It is therefore more. For instance Saudi Arabia values Islamic religious values more, while the U.S. values Christian religious values more. It is likely that any religious agenda promoted by the U.S. over Saudi Arabia may interfere with their beliefs, and hence likely to be biased in Saudi Arabian’s face. This creates a possibility of provoking unnecessary resistance, rivalry, or conflict that will make it hard to achieve the policy agenda. Religious agenda is thus likely to be biased when directed to another country since they are not universal. The inability to share religious beliefs makes one group intolerant to the other.
The Main Obstacle to Making Religious Value of Foreign Nations the Basis for the Conduct of USFP
The main obstacle in making religious values of foreign nations the basis for the conduct of USFP is that they are not shared, and most of them may be unjust or inhuman to the other group. For instance, Islam practices early marriages where girls are put in an arranged marriage at a young age, some even below ten (Council on Foreign Relations, 2015). This is considered as violence against women and girls, and human rights in the U.S (Council on Foreign Relations, 2015).

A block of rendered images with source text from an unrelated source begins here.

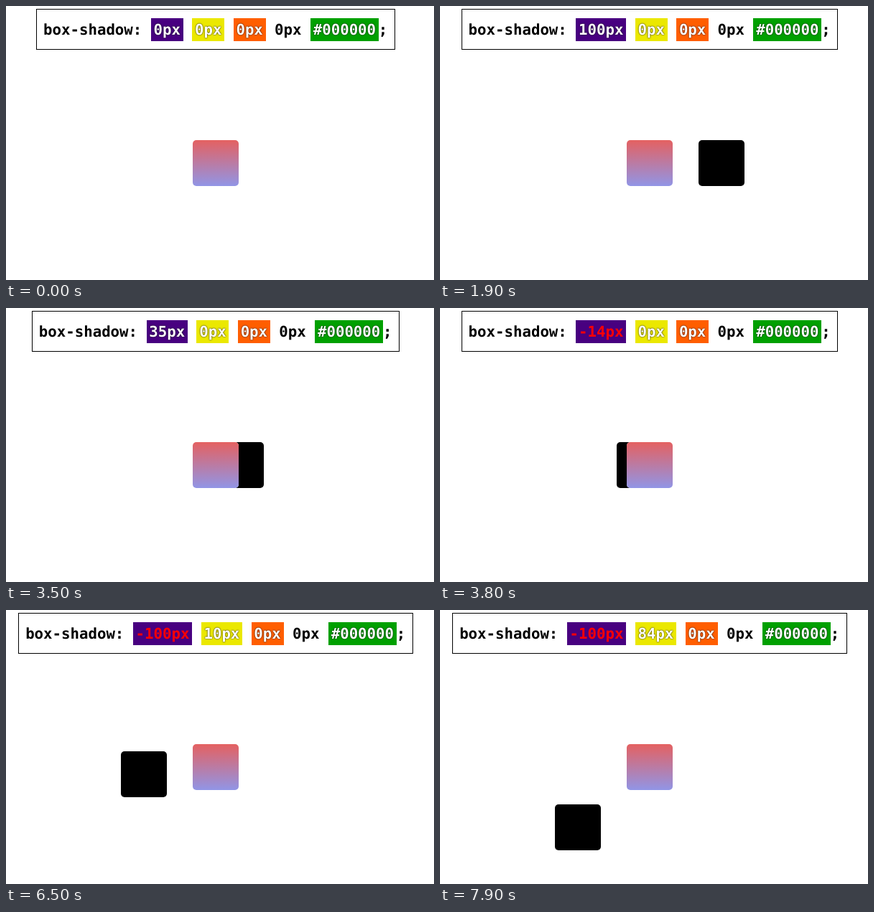
Write an HTML page that moves like this. It is 596 px wide and 382 px high and loops after 8 s.

```html
<!DOCTYPE html>
<html lang="en">
<head>
<meta charset="utf-8">
<title>box-shadow</title>
<style>
  html, body { margin: 0; width: 100%; height: 100%; overflow: hidden; background: #fff; }
  .stage { position: relative; width: 584px; height: 382px; }
  .row { position: absolute; top: 4px; left: 0; right: 0; display: flex; justify-content: center; }
  .rule {
    box-sizing: border-box; flex: none; display: flex; height: 57px;
    padding: 12px 9.7px 12px 9.08px; border: 1px solid #000;
    font: bold 20.73px/32px "DejaVu Sans Mono", monospace;
    text-rendering: geometricPrecision; white-space: pre; color: #000;
  }
  .chip { height: 32px; padding: 0 3.78px; color: #fff; text-shadow: 0 0 2px #000; }
  .x { background: #480080; }
  .y { background: #ebe800; }
  .blur { background: #ff5e00; }
  .color { background: #00a000; }
  .negative { color: #f00; text-shadow: none; }
  .square {
    position: absolute; left: 260px; top: 187px; width: 64px; height: 64px;
    border-radius: 5px; background: linear-gradient(#e46161, #9195e6);
  }
</style>
</head>
<body>
<div class="stage">
  <div class="row">
    <div class="rule"><span>box-shadow: </span><span class="chip x">0px</span><span> </span><span class="chip y">0px</span><span> </span><span class="chip blur">0px</span><span> 0px </span><span class="chip color">#000000</span><span>;</span></div>
  </div>
  <div class="square"></div>
</div>
<script>
  const LOOP = 8000, STEP = 100;
  const xChip = document.querySelector('.x');
  const yChip = document.querySelector('.y');
  const square = document.querySelector('.square');

  // Progress from 0 to 1; powers above 1 soften the start and the end.
  function ramp(t, from, to, easeIn, easeOut) {
    const p = Math.min(1, Math.max(0, (t - from) / (to - from)));
    return 1 - (1 - p ** easeIn) ** easeOut;
  }

  // A one-pixel nudge, a drag to 100, then a drag back to -100.
  function offsetX(t) {
    const nudge = t >= 800 ? 1 : 0;
    return Math.round(nudge + 99 * ramp(t, 900, 1800, 1, 1.26) - 200 * ramp(t, 3000, 4500, 1.34, 1.5));
  }

  function offsetY(t) {
    return Math.round(84 * ramp(t, 6400, 7900, 0.97, 1.65));
  }

  function show(chip, value) {
    chip.textContent = value + 'px';
    chip.classList.toggle('negative', value < 0);
  }

  const start = performance.now();
  let shown = -1;

  function draw() {
    const elapsed = (performance.now() - start) % LOOP;
    const t = Math.floor(elapsed / STEP) * STEP;
    if (t !== shown) {
      shown = t;
      const x = offsetX(t), y = offsetY(t);
      show(xChip, x);
      show(yChip, y);
      square.style.boxShadow = `${x}px ${y}px 0 0 #000`;
    }
    requestAnimationFrame(draw);
  }
  draw();
</script>
</body>
</html>
```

It is therefore hard for the U.S. to embrace such practices and respect them as religious values of the countries practicing them while making their foreign policies. (Haynes, 2008, p.144) religions can use soft power to influence foreign policy formation in the U.S. However, they cannot impose their beliefs on another nation, in a quest to ally. The targeted nation may refuse to be compelled to follow religious norms they do not believe in for political benefits. Moreover, a similar approach may be used by others to agree to international treaties that the U.S. tries to woo them into. This can result in negative feelings towards different countries that do not share religious values but wish to share political advantages.

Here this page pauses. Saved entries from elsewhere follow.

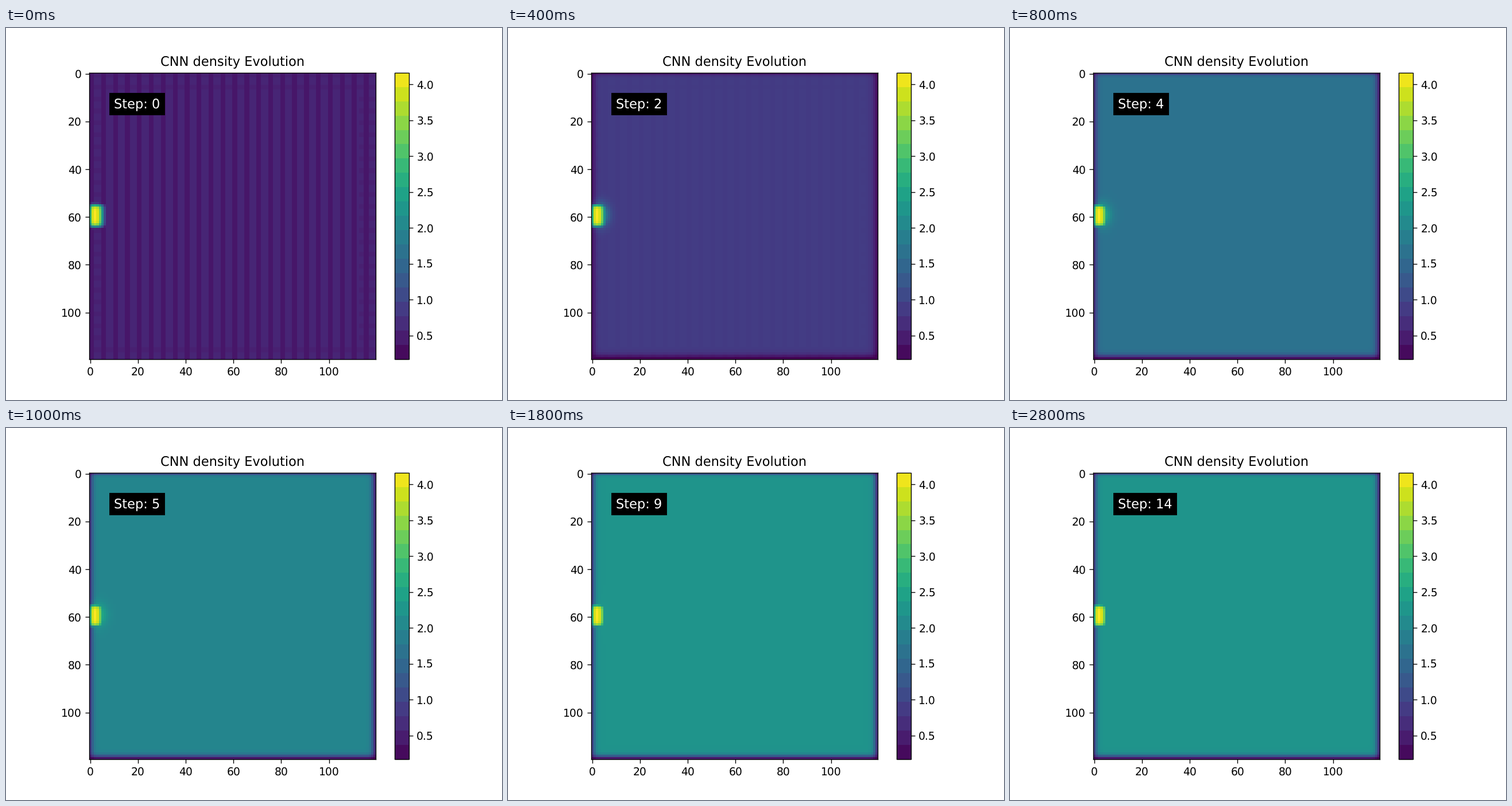
Write a matplotlib script that moves like this. It is 864 px wide and 648 px high and loops after 3000 ms.

```python
import numpy as np
import matplotlib.pyplot as plt
from matplotlib.animation import FuncAnimation
from matplotlib.cm import ScalarMappable
from matplotlib.colors import ListedColormap, Normalize

N = 120
STEPS = 15
INTERVAL = 200
VMIN, VMAX = 0.173, 4.163
BANDS = 20

plt.rcParams.update({
    "axes.linewidth": 0.72,
    "xtick.major.width": 0.72,
    "ytick.major.width": 0.72,
    "text.hinting": "no_hinting",
})

Y, X = np.mgrid[:N, :N]


def sigmoid(x):
    return 1 / (1 + np.exp(-x))


def wall(distance, depth, width):
    """Share of the density that is left at a distance from a wall."""
    return 1 - depth * np.exp(-(distance / width) ** 1.5)


def walls(step, fill):
    depth = min(step / 2, 1)
    width = 1.6 - 0.35 * fill
    return (wall(X, 0.56 * depth, width)
            * wall(N - 1 - X, 0.62 * depth, width)
            * wall(Y, 0.42 * depth, width / 2)
            * wall(N - 1 - Y, 0.78 * depth, width))


def ripples():
    """Stripes five cells apart, with a faint weave along the walls."""
    stripes = (X % 5 < 2).astype(float)
    rim = np.minimum(np.minimum(X, N - 1 - X), np.minimum(Y, N - 1 - Y)) < 7
    weave = rim & (X % 5 > 1) & (Y % 5 < 2)
    return stripes + 0.4 * weave


def inlet():
    cols = sigmoid((X + 0.3) / 0.6) * sigmoid((5 - X) / 0.9)
    rows = sigmoid((Y - 54.7) / 0.5) * sigmoid((64 - Y) / 0.55)
    spot = cols * rows
    return VMAX * spot / spot.max()


RIPPLES = ripples()
INLET = inlet()
GLOW = np.exp(-((X - 3) / 3.7) ** 2 - ((Y - 59) / 4.6) ** 2)


def density(step):
    fill = sigmoid(1.05 * (step - 3.3))
    pulse = step / 2.4 * np.exp(1 - step / 2.4)
    field = 0.53 + 1.705 * fill - 0.16 * np.exp(-step) * RIPPLES
    field = (field + 1.5 * pulse ** 2 * GLOW) * walls(step, fill)
    return np.maximum(field, INLET)


viridis = plt.get_cmap("viridis")
banded = ListedColormap(viridis((np.arange(BANDS) + 0.5) / BANDS))
norm = Normalize(VMIN, VMAX)

fig, ax = plt.subplots(figsize=(6.4, 4.8), dpi=135)
image = ax.imshow(density(0), cmap=viridis, norm=norm, interpolation="nearest")
fig.colorbar(ScalarMappable(norm, banded), ax=ax)
ax.set_title("CNN density Evolution")
label = ax.text(10, 10, "Step: 0", color="white", fontsize=12, va="top",
                bbox=dict(facecolor="black"))


def update(step):
    image.set_data(density(step))
    label.set_text(f"Step: {step}")
    return image, label


anim = FuncAnimation(fig, update, frames=STEPS, interval=INTERVAL,
                     repeat=True, repeat_delay=0)
plt.show()
```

There is also the aspect of separation between state and religion. The separation of church and state reduced church influence on the state matters. In a situation where the state does not interfere with religious matters, then it had for a long time worked with little consultation from the church or the religion (Nieuwenhuis, 2012, p155). This gives religion little influence on political matters, though the general Christianity values are considered especially in the formation of federal policies, it does not have a powerful influence for internal matters, and hence it would not have a great influence on foreign matters where multicultural issues are regarded while formulating those policies.